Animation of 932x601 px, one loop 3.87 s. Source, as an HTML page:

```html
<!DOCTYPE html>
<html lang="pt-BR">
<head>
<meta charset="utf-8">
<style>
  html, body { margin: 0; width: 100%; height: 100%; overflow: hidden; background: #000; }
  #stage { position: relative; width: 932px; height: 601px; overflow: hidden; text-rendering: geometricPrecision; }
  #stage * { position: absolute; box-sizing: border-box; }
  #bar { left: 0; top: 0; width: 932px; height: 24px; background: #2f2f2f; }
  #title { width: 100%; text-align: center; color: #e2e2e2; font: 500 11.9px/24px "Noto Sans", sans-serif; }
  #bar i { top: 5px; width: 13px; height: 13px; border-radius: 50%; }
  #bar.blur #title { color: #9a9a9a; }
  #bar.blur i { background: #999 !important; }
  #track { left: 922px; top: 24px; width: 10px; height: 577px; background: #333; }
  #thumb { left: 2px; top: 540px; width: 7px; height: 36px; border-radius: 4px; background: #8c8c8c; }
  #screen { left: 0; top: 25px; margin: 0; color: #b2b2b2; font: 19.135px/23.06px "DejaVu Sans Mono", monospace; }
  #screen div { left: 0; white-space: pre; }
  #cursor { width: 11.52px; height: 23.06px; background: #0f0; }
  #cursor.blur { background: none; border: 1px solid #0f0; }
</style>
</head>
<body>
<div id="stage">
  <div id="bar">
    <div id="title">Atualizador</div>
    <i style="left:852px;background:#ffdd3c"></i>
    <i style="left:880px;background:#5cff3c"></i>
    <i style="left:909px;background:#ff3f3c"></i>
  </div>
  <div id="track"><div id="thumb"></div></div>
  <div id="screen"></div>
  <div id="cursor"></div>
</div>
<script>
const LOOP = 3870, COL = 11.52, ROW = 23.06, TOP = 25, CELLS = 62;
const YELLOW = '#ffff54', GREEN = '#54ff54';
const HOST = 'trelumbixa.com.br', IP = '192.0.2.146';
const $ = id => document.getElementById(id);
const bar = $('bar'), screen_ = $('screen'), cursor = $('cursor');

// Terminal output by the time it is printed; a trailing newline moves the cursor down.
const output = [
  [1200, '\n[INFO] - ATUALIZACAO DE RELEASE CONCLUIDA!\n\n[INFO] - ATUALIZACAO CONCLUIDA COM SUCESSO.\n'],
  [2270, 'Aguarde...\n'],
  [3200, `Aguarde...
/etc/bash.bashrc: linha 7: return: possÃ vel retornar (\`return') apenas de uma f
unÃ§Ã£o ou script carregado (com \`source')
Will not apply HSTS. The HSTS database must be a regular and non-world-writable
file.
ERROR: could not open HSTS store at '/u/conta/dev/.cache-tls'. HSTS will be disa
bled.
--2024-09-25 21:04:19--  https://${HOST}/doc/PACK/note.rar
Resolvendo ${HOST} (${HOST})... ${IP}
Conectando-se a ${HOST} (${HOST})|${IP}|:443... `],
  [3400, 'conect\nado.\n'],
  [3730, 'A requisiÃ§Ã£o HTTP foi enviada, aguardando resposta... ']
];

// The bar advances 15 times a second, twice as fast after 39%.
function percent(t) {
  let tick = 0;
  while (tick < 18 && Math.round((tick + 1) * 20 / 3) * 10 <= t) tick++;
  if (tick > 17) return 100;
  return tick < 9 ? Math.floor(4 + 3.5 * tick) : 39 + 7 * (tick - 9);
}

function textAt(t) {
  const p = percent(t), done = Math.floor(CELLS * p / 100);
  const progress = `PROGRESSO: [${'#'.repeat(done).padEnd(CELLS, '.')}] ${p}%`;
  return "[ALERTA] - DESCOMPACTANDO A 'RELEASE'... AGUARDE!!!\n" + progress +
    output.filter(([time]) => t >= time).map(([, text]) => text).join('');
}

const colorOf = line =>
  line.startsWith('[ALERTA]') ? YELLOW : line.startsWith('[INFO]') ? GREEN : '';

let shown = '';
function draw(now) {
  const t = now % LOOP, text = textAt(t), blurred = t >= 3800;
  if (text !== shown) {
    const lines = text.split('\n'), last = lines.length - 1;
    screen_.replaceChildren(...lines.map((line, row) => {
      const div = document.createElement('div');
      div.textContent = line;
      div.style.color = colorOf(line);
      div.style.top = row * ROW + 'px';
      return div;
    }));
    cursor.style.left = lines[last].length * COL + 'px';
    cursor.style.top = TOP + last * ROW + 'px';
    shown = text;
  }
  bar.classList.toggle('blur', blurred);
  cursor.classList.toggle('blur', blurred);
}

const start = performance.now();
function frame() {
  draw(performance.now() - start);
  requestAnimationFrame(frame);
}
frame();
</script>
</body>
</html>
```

☆ ☆ ☆ ☆ ☆ ☆ ☆

• **Exercise brief**
The whole listing above needs to be written out exactly.

• **Response to the exercise**
Animation of 932x601 px, one loop 3.87 s. Source, as an HTML page:

```html
<!DOCTYPE html>
<html lang="pt-BR">
<head>
<meta charset="utf-8">
<style>
  html, body { margin: 0; width: 100%; height: 100%; overflow: hidden; background: #000; }
  #stage { position: relative; width: 932px; height: 601px; overflow: hidden; text-rendering: geometricPrecision; }
  #stage * { position: absolute; box-sizing: border-box; }
  #bar { left: 0; top: 0; width: 932px; height: 24px; background: #2f2f2f; }
  #title { width: 100%; text-align: center; color: #e2e2e2; font: 500 11.9px/24px "Noto Sans", sans-serif; }
  #bar i { top: 5px; width: 13px; height: 13px; border-radius: 50%; }
  #bar.blur #title { color: #9a9a9a; }
  #bar.blur i { background: #999 !important; }
  #track { left: 922px; top: 24px; width: 10px; height: 577px; background: #333; }
  #thumb { left: 2px; top: 540px; width: 7px; height: 36px; border-radius: 4px; background: #8c8c8c; }
  #screen { left: 0; top: 25px; margin: 0; color: #b2b2b2; font: 19.135px/23.06px "DejaVu Sans Mono", monospace; }
  #screen div { left: 0; white-space: pre; }
  #cursor { width: 11.52px; height: 23.06px; background: #0f0; }
  #cursor.blur { background: none; border: 1px solid #0f0; }
</style>
</head>
<body>
<div id="stage">
  <div id="bar">
    <div id="title">Atualizador</div>
    <i style="left:852px;background:#ffdd3c"></i>
    <i style="left:880px;background:#5cff3c"></i>
    <i style="left:909px;background:#ff3f3c"></i>
  </div>
  <div id="track"><div id="thumb"></div></div>
  <div id="screen"></div>
  <div id="cursor"></div>
</div>
<script>
const LOOP = 3870, COL = 11.52, ROW = 23.06, TOP = 25, CELLS = 62;
const YELLOW = '#ffff54', GREEN = '#54ff54';
const HOST = 'trelumbixa.com.br', IP = '192.0.2.146';
const $ = id => document.getElementById(id);
const bar = $('bar'), screen_ = $('screen'), cursor = $('cursor');

// Terminal output by the time it is printed; a trailing newline moves the cursor down.
const output = [
  [1200, '\n[INFO] - ATUALIZACAO DE RELEASE CONCLUIDA!\n\n[INFO] - ATUALIZACAO CONCLUIDA COM SUCESSO.\n'],
  [2270, 'Aguarde...\n'],
  [3200, `Aguarde...
/etc/bash.bashrc: linha 7: return: possÃ vel retornar (\`return') apenas de uma f
unÃ§Ã£o ou script carregado (com \`source')
Will not apply HSTS. The HSTS database must be a regular and non-world-writable
file.
ERROR: could not open HSTS store at '/u/conta/dev/.cache-tls'. HSTS will be disa
bled.
--2024-09-25 21:04:19--  https://${HOST}/doc/PACK/note.rar
Resolvendo ${HOST} (${HOST})... ${IP}
Conectando-se a ${HOST} (${HOST})|${IP}|:443... `],
  [3400, 'conect\nado.\n'],
  [3730, 'A requisiÃ§Ã£o HTTP foi enviada, aguardando resposta... ']
];

// The bar advances 15 times a second, twice as fast after 39%.
function percent(t) {
  let tick = 0;
  while (tick < 18 && Math.round((tick + 1) * 20 / 3) * 10 <= t) tick++;
  if (tick > 17) return 100;
  return tick < 9 ? Math.floor(4 + 3.5 * tick) : 39 + 7 * (tick - 9);
}

function textAt(t) {
  const p = percent(t), done = Math.floor(CELLS * p / 100);
  const progress = `PROGRESSO: [${'#'.repeat(done).padEnd(CELLS, '.')}] ${p}%`;
  return "[ALERTA] - DESCOMPACTANDO A 'RELEASE'... AGUARDE!!!\n" + progress +
    output.filter(([time]) => t >= time).map(([, text]) => text).join('');
}

const colorOf = line =>
  line.startsWith('[ALERTA]') ? YELLOW : line.startsWith('[INFO]') ? GREEN : '';

let shown = '';
function draw(now) {
  const t = now % LOOP, text = textAt(t), blurred = t >= 3800;
  if (text !== shown) {
    const lines = text.split('\n'), last = lines.length - 1;
    screen_.replaceChildren(...lines.map((line, row) => {
      const div = document.createElement('div');
      div.textContent = line;
      div.style.color = colorOf(line);
      div.style.top = row * ROW + 'px';
      return div;
    }));
    cursor.style.left = lines[last].length * COL + 'px';
    cursor.style.top = TOP + last * ROW + 'px';
    shown = text;
  }
  bar.classList.toggle('blur', blurred);
  cursor.classList.toggle('blur', blurred);
}

const start = performance.now();
function frame() {
  draw(performance.now() - start);
  requestAnimationFrame(frame);
}
frame();
</script>
</body>
</html>
```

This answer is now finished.